Physical activity, although not driven by necessities such as historical times, is just as important today. Even more so when you close. Regardless of your age, ailments, mental or physical abilities, health, or disabilities, you can engage in any type of physical activity and it is important if you want to stay healthy and sensible in challenging or difficult times.
While it’s nice to be “out and about” with friends, you don’t have to be physically active and mentally motivated. In fact, the simplest and easiest way to get both of you involved is to … just move on. People who are in good physical and emotional health walk naturally and regularly, whether indoors or outdoors.

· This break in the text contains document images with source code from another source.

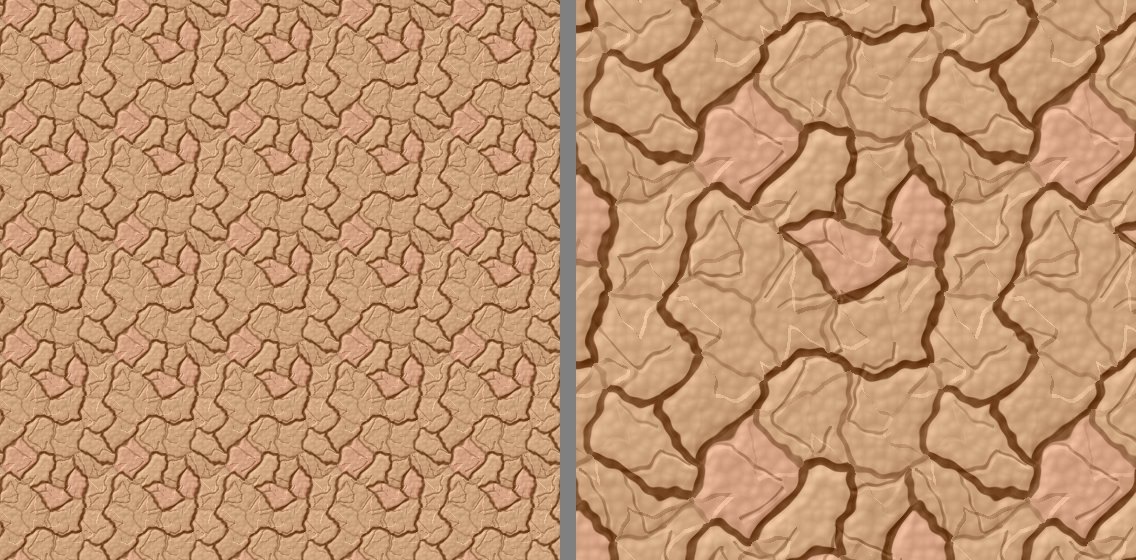
Left: the whole. Right: its middle third, enlarged.
This texture is drawn by a WebGL 2 fragment shader. Its source:

```glsl
#version 300 es
precision highp float;

uniform vec2 u_resolution;
out vec4 fragColor;

const float TAU = 6.2831853;

// Integer hash of a lattice cell, wrapping every n cells
vec2 hashCell(vec2 cell, float n) {
  uvec2 q = uvec2(mod(cell + 0.5, n)) + uvec2(17u, 59u) * uint(n);
  q = q * 1664525u + 1013904223u;
  q.x += q.y * 1664525u;
  q.y += q.x * 1664525u;
  q ^= q >> 16u;
  q.x += q.y * 1664525u;
  q.y += q.x * 1664525u;
  q ^= q >> 16u;
  return vec2(q & 65535u) / 65535.0;
}

vec2 site(vec2 cell, float n) {
  return cell + 0.5 + 0.82 * (hashCell(cell, n) - 0.5);
}

// Distance to the nearest cell border, a random value for it, and the cell's own
vec3 cracks(vec2 p, float n) {
  p *= n;
  vec2 base = floor(p), home = base, toHome = vec2(9.0);
  for (int y = -1; y <= 1; y++)
    for (int x = -1; x <= 1; x++) {
      vec2 cell = base + vec2(x, y), r = site(cell, n) - p;
      if (dot(r, r) < dot(toHome, toHome)) { toHome = r; home = cell; }
    }
  float id = hashCell(home, n).x, border = 9.0, borderId = 0.0;
  for (int y = -2; y <= 2; y++)
    for (int x = -2; x <= 2; x++) {
      if (x == 0 && y == 0) continue;
      vec2 cell = home + vec2(x, y), r = site(cell, n) - p;
      float d = dot(0.5 * (toHome + r), normalize(r - toHome));
      if (d < border) {
        border = d;
        borderId = fract(7.0 * (id + hashCell(cell, n).x));
      }
    }
  return vec3(border / n, borderId, id);
}

// Cellular grain: distance to the nearest site
float grain(vec2 p, float n) {
  p *= n;
  float d = 2.0;
  for (int y = -1; y <= 1; y++)
    for (int x = -1; x <= 1; x++)
      d = min(d, distance(p, site(floor(p) + vec2(x, y), n)));
  return d;
}

// Layered sines make the cracks ragged
vec2 ragged(vec2 p) {
  p += 0.018 * sin(TAU * (3.0 * p.yx + vec2(0.1, 0.6)));
  p += 0.007 * sin(TAU * (7.0 * p.yx + p + vec2(0.4, 0.2)));
  return p + 0.003 * sin(TAU * (16.0 * p.yx - 5.0 * p));
}

// Height, crack darkness and stone value at a point of the tile
vec3 surface(vec2 p, float pixel) {
  vec2 q = ragged(p);
  vec3 stone = cracks(q, 4.0), fissure = cracks(q + 0.37, 6.0);

  // Main cracks differ in width and depth, fissures are faint and sparse
  float depth = mix(0.3, 1.0, smoothstep(0.1, 0.7, stone.y));
  float width = 0.004 + 0.009 * depth;
  float dark = depth * (1.0 - smoothstep(width - pixel, width + pixel, stone.x));
  float thin = 1.0 - smoothstep(0.002, 0.004 + pixel, fissure.x);
  thin *= 0.35 * smoothstep(0.5, 0.7, fissure.y);

  // Rounded rims, slanted strata and pitted grain
  float height = depth * smoothstep(0.0, 0.045, stone.x) - thin;
  height += 0.10 * sin(TAU * (3.0 * q.x + 5.0 * q.y + stone.z));
  height += 0.07 * sin(TAU * (11.0 * q.y - 4.0 * q.x));
  height -= 0.34 * grain(q, 13.0) + 0.28 * grain(p, 27.0);
  return vec3(height, max(dark, thin), stone.z);
}

void main() {
  // Five tiles each way
  vec2 p = 5.0 * gl_FragCoord.xy / u_resolution;
  float pixel = 5.0 / min(u_resolution.x, u_resolution.y);

  // Emboss with light from the upper left
  vec3 here = surface(p, pixel);
  float relief = here.x - surface(p + vec2(-0.008, 0.011), pixel).x;

  float tone = 0.83 + 0.36 * clamp(relief, -0.8, 0.6);
  tone += 0.10 * (here.z - 0.5) + 0.12 * (0.45 - grain(p, 27.0));
  tone -= 0.72 * here.y;

  // Dark soil to pale clay, with a rosy tint on a few stones
  vec3 color = mix(vec3(0.41, 0.22, 0.08), vec3(0.89, 0.73, 0.58), clamp(tone, -0.1, 1.12));
  float rosy = smoothstep(0.75, 0.9, here.z) * (1.0 - here.y);
  color += rosy * vec3(0.0, -0.035, -0.005);
  fragColor = vec4(color, 1.0);
}
```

Moving naturally is about adding an activity to your day that doesn’t take much time, though, and effort. Examples of natural movement activities include: standing while talking on the phone, marching to a place to watch your favorite television show or movie, dancing to your favorite music (anytime, anywhere), sitting, standing or walking, swinging, swinging or pumping. While cooking the arm. Even small daily activities such as sweeping, dusting, munching, or getting up to turn off the lights may be included during the day or week. Small or small movements, it all makes a difference.
Sometimes, I am asked, “Is anyone sitting in a rocking chair?” It depends. I once read that our 35th US President used a rocking chair to relieve back pain. Although there are some health benefits to jerking, there are other ways to move that more accurately meet the prescribed definition of physical activity and natural movement. Of course, swinging back and forth in a chair is better than anything.
The bottom line is: find the natural movement of your choice. Then, make it a daily habit. Be consistent, honest, and passionate. See every opportunity as an opportunity to move. It doesn’t matter if you are sitting or standing, just move. People who move naturally have a better quality of life (and they are older) who don’t.
Stay healthy … stay alert … stay active.
Daisy Sanders writes and speaks on a positive/healthy age and personal empowerment. She also teaches Zumba Gold (a dance fitness program that combines Latin and international music with dance moves) for older active adults and people with mobility challenges. Daisy is the author of zipping. 50 nuggets to navigate the big half of life and the big eyes … Big Eddie Dos to get the most out of business and life